Giving birth to your baby may signify the end of your pregnancy, but it also marks a time of change and recovery for new mothers. Your body will need to recover from your pregnancy as well as the physical exertion of labor and delivery. You will also experience a plethora of emotions during this time. This is normal. Allow yourself to rest as much as possible, ensure you are nourishing your body, and accept help from family members or close friends as you adjust to your new addition. Rock Hill GYN & OB in Rock Hill and Fort Mill, SC, is dedicated to educating new mothers on what to expect during their postpartum care journey.
Focus on Healing & Bonding
For the first 6 to 8 weeks of the postpartum period, you should be focused on allowing your body to heal while bonding with your new baby. Even if you experienced the easiest delivery possible, your body needs an opportunity to mend. For a vaginal delivery you will feel soreness in your perineum and will bleed for several days after giving birth. The bleeding will subside, but you may still experience vaginal discharge called lochia for up to 6 weeks. Heavy bleeding that does not subside is called postpartum hemorrhage and it is life-threatening, so contact us immediately if you experience this. Women who had a cesarean section will require at least 8 weeks for their incision to heal. You will also be limited on certain physical activity. Follow all of the instructions from your healthcare provider to ensure a smooth recovery process.
Rest is Imperative
After your baby is born, you will not be able to get the same amount of quality sleep you were used to. Although your newborn will sleep a lot, they will also need to be fed every 2 to 3 hours and their sleep schedule will be highly unpredictable for a while. While it may seem like simple advice, try to sleep when your baby sleeps. Even just closing your eyes for 20 minutes may allow you to recharge a bit before your baby is awake and needs to be changed, fed, or simply comforted. Additionally, let your partner, other family members, or friends take on household chores. Make sure you are eating nutritious meals filled with whole grains, fruits, vegetables, and lean proteins. Drink ample water to stay hydrated. If you are breastfeeding, you will need to increase your calories and water intake so you can continue to nourish your body as well as your milk supply.

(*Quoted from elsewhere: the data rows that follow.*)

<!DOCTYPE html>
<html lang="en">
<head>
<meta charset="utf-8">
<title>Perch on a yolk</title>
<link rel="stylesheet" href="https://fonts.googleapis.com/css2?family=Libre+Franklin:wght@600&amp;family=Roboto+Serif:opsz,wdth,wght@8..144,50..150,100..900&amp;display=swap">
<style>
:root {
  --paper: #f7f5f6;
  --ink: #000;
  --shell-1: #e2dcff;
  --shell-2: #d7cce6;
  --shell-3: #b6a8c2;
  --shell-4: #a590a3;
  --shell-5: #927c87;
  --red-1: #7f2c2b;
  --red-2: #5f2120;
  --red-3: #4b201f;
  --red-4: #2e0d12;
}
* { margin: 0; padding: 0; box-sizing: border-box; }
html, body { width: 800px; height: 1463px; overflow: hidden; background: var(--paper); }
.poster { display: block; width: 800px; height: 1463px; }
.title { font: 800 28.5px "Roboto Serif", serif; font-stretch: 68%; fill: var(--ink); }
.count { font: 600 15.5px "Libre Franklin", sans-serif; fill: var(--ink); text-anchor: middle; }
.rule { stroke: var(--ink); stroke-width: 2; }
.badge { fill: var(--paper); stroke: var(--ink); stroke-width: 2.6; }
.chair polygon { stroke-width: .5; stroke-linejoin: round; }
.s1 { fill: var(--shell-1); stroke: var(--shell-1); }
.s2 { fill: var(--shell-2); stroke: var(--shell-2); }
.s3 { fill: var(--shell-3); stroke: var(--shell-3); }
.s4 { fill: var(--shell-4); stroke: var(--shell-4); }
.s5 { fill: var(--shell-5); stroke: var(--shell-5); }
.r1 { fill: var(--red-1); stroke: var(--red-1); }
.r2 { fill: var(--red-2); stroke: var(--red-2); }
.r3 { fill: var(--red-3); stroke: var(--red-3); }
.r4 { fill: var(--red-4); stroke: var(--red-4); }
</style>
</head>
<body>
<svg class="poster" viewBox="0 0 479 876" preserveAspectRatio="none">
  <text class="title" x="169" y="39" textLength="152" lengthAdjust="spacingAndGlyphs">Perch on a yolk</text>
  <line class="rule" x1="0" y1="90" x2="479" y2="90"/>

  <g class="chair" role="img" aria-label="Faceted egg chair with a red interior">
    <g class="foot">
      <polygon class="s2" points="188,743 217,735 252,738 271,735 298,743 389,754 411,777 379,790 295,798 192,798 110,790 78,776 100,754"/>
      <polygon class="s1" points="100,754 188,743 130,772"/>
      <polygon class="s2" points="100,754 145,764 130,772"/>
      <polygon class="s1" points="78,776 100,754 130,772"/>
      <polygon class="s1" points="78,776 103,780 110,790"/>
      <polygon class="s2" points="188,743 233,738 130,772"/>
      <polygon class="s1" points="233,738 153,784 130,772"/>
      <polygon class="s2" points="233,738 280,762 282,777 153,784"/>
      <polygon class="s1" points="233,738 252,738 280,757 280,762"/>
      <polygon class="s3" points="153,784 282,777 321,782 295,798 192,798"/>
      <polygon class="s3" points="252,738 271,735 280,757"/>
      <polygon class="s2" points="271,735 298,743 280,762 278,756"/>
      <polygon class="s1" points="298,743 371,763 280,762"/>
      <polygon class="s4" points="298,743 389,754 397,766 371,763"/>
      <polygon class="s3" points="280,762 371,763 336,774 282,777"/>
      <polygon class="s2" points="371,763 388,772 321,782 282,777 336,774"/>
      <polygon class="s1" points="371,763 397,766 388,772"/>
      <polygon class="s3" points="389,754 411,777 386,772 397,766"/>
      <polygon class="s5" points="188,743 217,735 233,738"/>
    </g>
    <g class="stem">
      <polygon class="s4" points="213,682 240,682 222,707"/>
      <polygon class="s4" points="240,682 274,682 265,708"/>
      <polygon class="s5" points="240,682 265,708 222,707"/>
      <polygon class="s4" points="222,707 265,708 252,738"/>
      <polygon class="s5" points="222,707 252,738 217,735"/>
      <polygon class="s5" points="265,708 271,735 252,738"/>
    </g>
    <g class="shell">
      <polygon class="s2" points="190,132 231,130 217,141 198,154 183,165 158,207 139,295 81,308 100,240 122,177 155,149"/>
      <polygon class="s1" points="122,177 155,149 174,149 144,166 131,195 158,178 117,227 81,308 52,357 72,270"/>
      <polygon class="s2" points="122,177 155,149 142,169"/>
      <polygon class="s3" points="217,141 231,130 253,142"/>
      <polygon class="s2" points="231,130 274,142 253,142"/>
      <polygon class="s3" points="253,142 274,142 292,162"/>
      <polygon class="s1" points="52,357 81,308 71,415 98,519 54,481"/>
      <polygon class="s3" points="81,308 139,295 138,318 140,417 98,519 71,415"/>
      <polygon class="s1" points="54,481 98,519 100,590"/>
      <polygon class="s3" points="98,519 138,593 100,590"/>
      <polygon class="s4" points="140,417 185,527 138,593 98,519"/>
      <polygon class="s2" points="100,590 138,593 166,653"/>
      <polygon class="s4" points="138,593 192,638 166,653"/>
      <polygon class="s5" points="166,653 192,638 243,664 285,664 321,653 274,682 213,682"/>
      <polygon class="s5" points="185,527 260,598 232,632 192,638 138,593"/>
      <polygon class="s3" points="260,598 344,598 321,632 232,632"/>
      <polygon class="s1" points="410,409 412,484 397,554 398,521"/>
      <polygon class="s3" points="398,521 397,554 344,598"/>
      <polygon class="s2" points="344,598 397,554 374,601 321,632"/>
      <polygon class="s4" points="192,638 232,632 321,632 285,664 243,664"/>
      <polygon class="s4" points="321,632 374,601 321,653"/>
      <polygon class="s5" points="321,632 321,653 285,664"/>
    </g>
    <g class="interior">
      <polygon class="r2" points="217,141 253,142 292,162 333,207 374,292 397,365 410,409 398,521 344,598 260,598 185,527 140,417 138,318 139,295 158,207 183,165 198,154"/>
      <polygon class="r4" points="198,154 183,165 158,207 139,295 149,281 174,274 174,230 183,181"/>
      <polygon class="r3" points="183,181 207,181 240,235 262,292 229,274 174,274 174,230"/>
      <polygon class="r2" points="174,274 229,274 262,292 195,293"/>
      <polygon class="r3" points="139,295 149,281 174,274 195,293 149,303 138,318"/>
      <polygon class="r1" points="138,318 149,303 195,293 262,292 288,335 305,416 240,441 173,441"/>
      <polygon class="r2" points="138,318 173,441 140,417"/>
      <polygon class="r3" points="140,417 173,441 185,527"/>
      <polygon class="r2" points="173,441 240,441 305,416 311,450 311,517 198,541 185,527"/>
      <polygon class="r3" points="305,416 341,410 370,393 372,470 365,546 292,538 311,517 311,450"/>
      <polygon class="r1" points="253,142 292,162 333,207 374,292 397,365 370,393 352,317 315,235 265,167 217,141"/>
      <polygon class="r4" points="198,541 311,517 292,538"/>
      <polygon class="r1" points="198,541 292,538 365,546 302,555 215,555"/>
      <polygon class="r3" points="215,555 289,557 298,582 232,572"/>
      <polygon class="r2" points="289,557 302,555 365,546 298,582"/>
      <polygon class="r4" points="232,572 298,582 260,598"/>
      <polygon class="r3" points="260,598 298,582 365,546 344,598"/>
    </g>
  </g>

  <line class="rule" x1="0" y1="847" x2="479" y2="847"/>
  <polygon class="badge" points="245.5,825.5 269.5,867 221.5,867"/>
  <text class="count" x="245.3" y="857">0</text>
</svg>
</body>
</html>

The Postpartum Checkup
This medical checkup usually occurs 6 to 8 weeks after giving birth. Even if you are feeling good and you had a delivery and pregnancy free of complications, you still want to schedule this appointment. It is an important component of your postpartum care and could prevent certain complications that can arise after giving birth. You may need to be seen sooner if you had a cesarean section or experienced other complications.
This visit is to ensure your body has healed from the delivery experience. We will check your weight and blood pressure, as well as perform a physical exam and pelvic exam. If everything is healing as it should, you will be cleared for physical activity including vaginal intercourse.
At this time, you may want to discuss your birth control options. Becoming pregnant too soon after giving birth can have a negative impact on physical health, so preventing pregnancy for at least 18 months is ideal. Be open about the emotions you have been experiencing. If you have postpartum depression, we can connect you to the help that you need.
Schedule Your Appointment
Turn to Rock Hill GYN & OB to guide you throughout your pregnancy journey including postpartum care. Contact us to schedule an appointment.